Have you ever dealt with unreasonable buyers who seemed totally clueless about their responsibilities in the transaction? Real estate professionals may share some of the blame in many of these cases. Almost all elements of successful buyer’s representation are traced back to a straightforward, informative, and honest buyer consultation period.
Here are a few important things you need to do in developing a productive business relationship with buyers.
1. Set the Right Tone
When it comes to getting a buyer’s representation agreement signed, language and culture can be important. Simplify the wording and explain that you are committing to them as well, by way of the agreement.
We suggest using the words “compensation” or “professional service fee” instead of “commission”, “written authorization” is an alternative to the word “contract,” which can have an oppressive tone. Allowing clients take the wheel when preparing to sign the paperwork. Ask them to fill out the agreement and deliver it in a way in which the client feels comfortable like they’re taking control of their own document.
2. Make an Emotional Connection
Figure out how to build rapport with potential clients using personality types. The analytical buyer needs to know that you know your stuff. The amiable buyer needs to know that you care about them.
Buyer’s reps should not be tempted to dress down with people they know. Proper business attire makes it easier for family and friends to separate out an agent’s professional persona. The consultation period is also a good time to get to know what the buyer is looking for on a deeper level.
3. Show Your Value
Explain the whole home buying process and how a buyer’s rep fits into it. It’s something real estate professionals routinely do on the selling side. Start putting your value proposition in front of the buyers in the same way that you put your value proposition in front of the sellers. Many buyers use online search to find the homes they want, which is why the consultation is a great time to show exactly why they still need you.
4. Anticipate Objections
Even if you follow a professional real estate’s advice note for note, you would have to be ready to field some common objections. Honesty and professionalism is a great response to a potential client’s unwillingness to sign an exclusive agreement.

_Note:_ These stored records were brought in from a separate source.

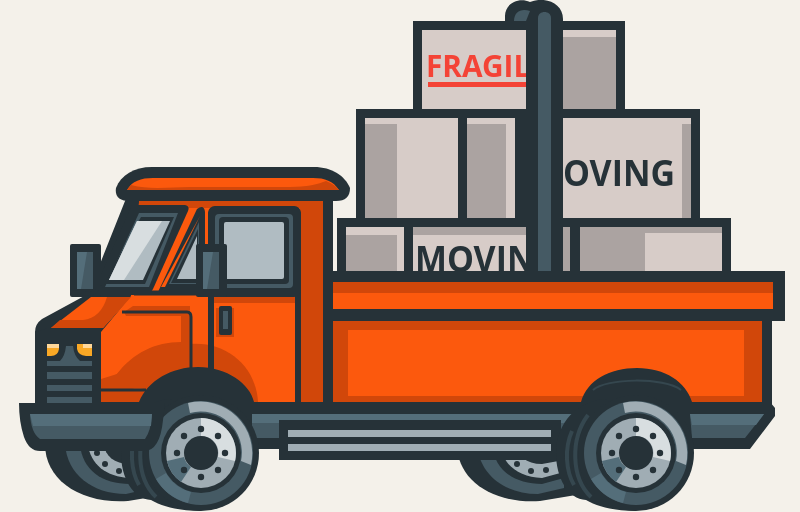
<!DOCTYPE html>
<html lang="en">
<head>
<meta charset="utf-8">
<title>Moving truck</title>
<style>
:root{--paper:#f4f1ea;--ink:#263238;--slate:#455a64;--steel:#546e7a;--silver:#a0adb4;--glass:#b0bcc2;--shine:#d8dee0;--orange:#fc590d;--rust:#d1470a;--box:#d7ccc8;--box-shade:#aba3a1;--red:#f44336;--amber:#f9a825;--lamp:#ffd89a}
html,body{margin:0;height:100%;overflow:hidden;background:var(--paper)}
svg{display:block;width:800px;height:512px}
.ink{fill:var(--ink)}.slate{fill:var(--slate)}.steel{fill:var(--steel)}.silver{fill:var(--silver)}
.glass{fill:var(--glass)}.shine{fill:var(--shine)}.orange{fill:var(--orange)}.rust{fill:var(--rust)}
.box{fill:var(--box)}.shade{fill:var(--box-shade)}.amber{fill:var(--amber)}.lamp{fill:var(--lamp)}
.line{fill:none;stroke:var(--ink);stroke-linejoin:round}
.label{font-family:"Open Sans","Noto Sans",sans-serif;font-weight:700;fill:var(--ink)}
.fragile{fill:var(--red)}
</style>
</head>
<body>
<svg viewBox="0 0 800 512" role="img" aria-label="Orange truck loaded with moving boxes">
<defs>
<g id="bolts" class="ink">
<circle cx="0" cy="-24" r="3.2"/><circle cx="17" cy="-17" r="3.2"/><circle cx="24" cy="0" r="3.2"/><circle cx="17" cy="17" r="3.2"/>
<circle cx="0" cy="24" r="3.2"/><circle cx="-17" cy="17" r="3.2"/><circle cx="-24" cy="0" r="3.2"/><circle cx="-17" cy="-17" r="3.2"/>
</g>
<g id="wheel">
<path class="ink" d="M-28-54H0V58C-20 58-38 54-50 47C-68 46-80 25-80 0C-80-30-58-54-28-54Z"/>
<path d="M-48-38C-66-14-65 25-45 44M-64-22C-72-4-70 18-62 32" fill="none" stroke="#35474f" stroke-width="4"/>
<circle class="ink" r="58"/>
<circle class="slate" r="52"/>
<path class="silver" d="M-13-50A52 52 0 0 1 50 12L40 8A41 41 0 0 0-11-40Z"/>
<path class="steel" d="M-45 26A52 52 0 0 0-13 50L-10 39A40 40 0 0 1-35 20Z"/>
<circle class="ink" r="40"/>
<circle class="silver" r="35"/>
<path class="shine" d="M0-35A35 35 0 0 1 34 8L17 4A17 17 0 0 0 0-17Z"/>
<path class="steel" d="M-34 8A35 35 0 0 0-20 29L-10 14A17 17 0 0 1-17 4Z"/>
<use href="#bolts"/>
<circle class="ink" r="17"/>
</g>
<g id="far-wheel">
<path class="ink" d="M-65-6C-65-38-38-58 0-58H60V44L18 51C-30 54-65 30-65-6Z"/>
<path class="slate" d="M-45-6C-43 24-18 44 16 44L42 38V-6Z"/>
<path class="ink" d="M-30-6C-28 20-8 34 20 34L42 28V-6Z"/>
<path class="silver" d="M-22-6C-20 14-4 27 20 28L42 22V-6Z"/>
<path class="ink" d="M-6-6C-5 6 4 14 20 14L42 10V-6Z"/>
<g class="ink"><circle cx="-13" cy="3" r="3"/><circle cx="-5" cy="14" r="3"/><circle cx="9" cy="21" r="3"/><circle cx="24" cy="20" r="3"/></g>
</g>
<g id="mirror">
<rect class="ink" width="31" height="53" rx="2"/>
<path class="slate" d="M7 8H23V45H7Z"/>
<path class="steel" d="M7 8H17L11 45H7Z"/>
</g>
<clipPath id="top-label"><rect x="422" y="29" width="104" height="80"/></clipPath>
<clipPath id="middle-label"><rect x="563" y="118" width="128" height="101"/></clipPath>
<clipPath id="bottom-label"><rect x="413" y="227" width="113" height="44"/></clipPath>
</defs>

<rect width="800" height="512" fill="var(--paper)"/>

<g id="far-wheels">
<use href="#far-wheel" x="110" y="450"/>
<use href="#far-wheel" x="522" y="450"/>
</g>

<g id="boxes">
<g id="top-row">
<rect class="ink" x="413" y="21" width="212" height="96"/>
<rect class="box" x="422" y="30" width="194" height="79"/>
<rect class="shade" x="563" y="37" width="53" height="72"/>
<g clip-path="url(#top-label)">
<text class="label fragile" x="426" y="77" font-size="31" textLength="121" lengthAdjust="spacingAndGlyphs">FRAGILE</text>
<rect class="fragile" x="428" y="82" width="110" height="5"/>
</g>
</g>
<g id="middle-row">
<rect class="ink" x="356" y="109" width="344" height="118"/>
<path class="box" d="M365 118H458V219H365ZM467 118H515V219H467ZM563 118H691V219H563Z"/>
<path class="shade" d="M365 124H397V219H365ZM467 124H506V219H467ZM682 124H691V219H682Z"/>
<g clip-path="url(#middle-label)">
<text class="label" x="531" y="186" font-size="35" textLength="144" lengthAdjust="spacingAndGlyphs">MOVING</text>
</g>
</g>
<g id="bottom-row">
<rect class="ink" x="337" y="218" width="394" height="56"/>
<path class="box" d="M346 227H404V271H346ZM413 227H570V271H413ZM580 227H722V271H580Z"/>
<path class="shade" d="M346 235H397V271H346ZM413 227H526V235H413ZM563 227H570V271H563ZM580 227H722V233H645V271H580Z"/>
<g clip-path="url(#bottom-label)">
<text class="label" x="415" y="272" font-size="35" textLength="144" lengthAdjust="spacingAndGlyphs">MOVING</text>
</g>
</g>
</g>

<g id="strap">
<path class="ink" d="M505 21V16C505 4 518-3 530 2C545-4 563 3 563 19V274H526V21Z"/>
<path class="slate" d="M514 21C514 11 522 8 530 11L526 21Z"/>
<path class="slate" d="M538 271V18C538 10 551 10 551 18V271Z"/>
</g>

<g id="cargo-bed">
<rect class="ink" x="322" y="309" width="450" height="102"/>
<rect class="rust" x="333" y="321" width="429" height="81"/>
<rect class="orange" x="348" y="330" width="396" height="66"/>
<rect class="ink" x="322" y="271" width="463" height="50"/>
<rect class="rust" x="333" y="282" width="440" height="11"/>
<rect class="orange" x="333" y="293" width="440" height="16"/>
</g>

<g id="cab">
<path class="ink" d="M127 196L88 294L42 319Q35 324 35 332V410H333V196Z"/>
<path class="orange" d="M139 202H323V402H101V332L131 296Z"/>
<path class="rust" d="M300 202H323V402H300Z"/>
<path class="rust" d="M139 201H323V208H139Z"/>
<path class="orange" d="M51 328L91 297H131L103 328Z"/>
<path class="rust" d="M91 297H131L103 328H51L60 320H83Q101 318 107 297Z"/>

<g id="fender-and-hood">
<path class="rust" d="M101 388V402H148L165 384C151 386 142 390 132 388Z"/>
<path class="rust" d="M124 312L133 306H190V345Q160 346 140 366L111 378L117 374C133 353 155 342 181 342V316H126Z"/>
<path class="rust" d="M101 379L117 374C137 351 164 343 190 344V372L150 388H101Z"/>
<path class="rust" d="M190 344C226 341 256 366 258 402H235L190 375Z"/>
<path class="line" stroke-width="3" d="M122 312H187Q191 312 191 317V368M101 390H146"/>
</g>

<g id="windscreen">
<path class="ink" d="M132 205H185Q190 206 188 211L153 289Q150 295 144 295H92Z"/>
<path class="slate" d="M139 213H178L149 287H105Z"/>
<path class="ink" d="M141 217H174L145 284H104Z"/>
<path class="glass" d="M137 221H170L143 280H109Z"/>
<path class="shine" d="M137 221H162L124 280H109Z"/>
</g>

<g id="quarter-window">
<path class="ink" d="M197 209Q204 204 205 212V292H158Z"/>
<path class="orange" d="M200 216L165 287H161Z"/>
<path class="slate" d="M199 222V284H169Z"/>
<path class="ink" d="M198 229V283H171Z"/>
<path class="glass" d="M197 236V279H177Z"/>
</g>

<g id="door">
<path class="line" stroke-width="6" d="M211 402V216Q211 209 218 209H291Q298 209 298 216V402"/>
<path class="rust" d="M214 296H295V303H214Z"/>
<rect class="ink" x="208" y="206" width="93" height="91" rx="7"/>
<rect class="slate" x="215" y="214" width="78" height="74" rx="4"/>
<rect class="ink" x="219" y="217" width="70" height="67" rx="4"/>
<rect class="glass" x="224" y="222" width="60" height="57" rx="2"/>
<path class="line" stroke-width="5" d="M134 293H211"/>
<rect class="rust" x="216" y="308" width="18" height="29"/>
<rect class="ink" x="219" y="306" width="13" height="29" rx="2"/>
<rect class="slate" x="223" y="311" width="5" height="18"/>
</g>

<g id="roof">
<path class="ink" d="M130 201Q114 201 116 188C121 175 134 167 152 167H314C332 167 345 176 350 188Q350 201 336 201Z"/>
<path class="orange" d="M127 190C132 181 141 178 153 178H313C325 178 333 181 339 190Z"/>
<path class="rust" d="M127 190L131 185C150 190 170 187 190 187H290C306 187 319 184 326 181Q334 184 339 190Z"/>
</g>

<g id="grille">
<path class="ink" d="M35 332L48 328H101V410H35Z"/>
<path class="slate" d="M47 361H60Q65 356 66 346H73Q74 356 80 361H92V366H47ZM47 372H92V379H47ZM47 385H92V391H47ZM47 397H92V403H47Z"/>
<path class="amber" d="M47 344H59V349Q58 356 51 356H47ZM77 344H92V356H86Q78 355 77 349Z"/>
<path class="lamp" d="M47 344H59V348H47ZM83 344H92V348H83Z"/>
</g>

<use href="#mirror" x="70" y="244"/>
<path class="line" stroke-width="4" d="M72 292L92 294L102 286"/>
<use href="#mirror" x="196" y="244"/>
</g>

<g id="chassis">
<path class="ink" d="M139 402C148 380 172 367 198 367C227 367 250 384 254 402H581C587 380 610 368 637 368C665 368 686 382 692 402H770L775 408V416L750 449H690L640 440H560V460H279V449H245L200 420H139Z"/>
<path class="slate" d="M250 414H575L568 438H250Z"/>
<path class="steel" d="M250 414H575L572 423H250Z"/>
<path class="slate" d="M690 414H764L745 438H692Z"/>
<path class="steel" d="M690 414H764L756 425H692Z"/>
<path class="ink" d="M237 408H252V449H243Q237 446 237 438Z"/>
<path d="M593 390C606 378 664 377 681 390" fill="none" stroke="#35474f" stroke-width="2"/>
<rect class="ink" x="279" y="420" width="282" height="40"/>
<rect class="silver" x="288" y="430" width="263" height="21"/>
<rect class="ink" x="288" y="437" width="263" height="7"/>
</g>

<g id="near-wheels">
<use href="#wheel" x="201" y="453"/>
<use href="#wheel" x="636" y="453"/>
</g>

<g id="front-bumper">
<path class="ink" d="M19 403H165L163 420Q160 451 144 451H40Q29 451 24 437Q19 422 19 403Z"/>
<path class="slate" d="M30 414H152Q151 431 145 439H40Q31 433 30 414Z"/>
<path class="steel" d="M30 414H152L151 426H33Z"/>
</g>
</svg>
</body>
</html>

Sharing the Code of Ethics can help handle objections. The emphasis on signed agreements can be a powerful ally in the argument for exclusive buyer’s agreements.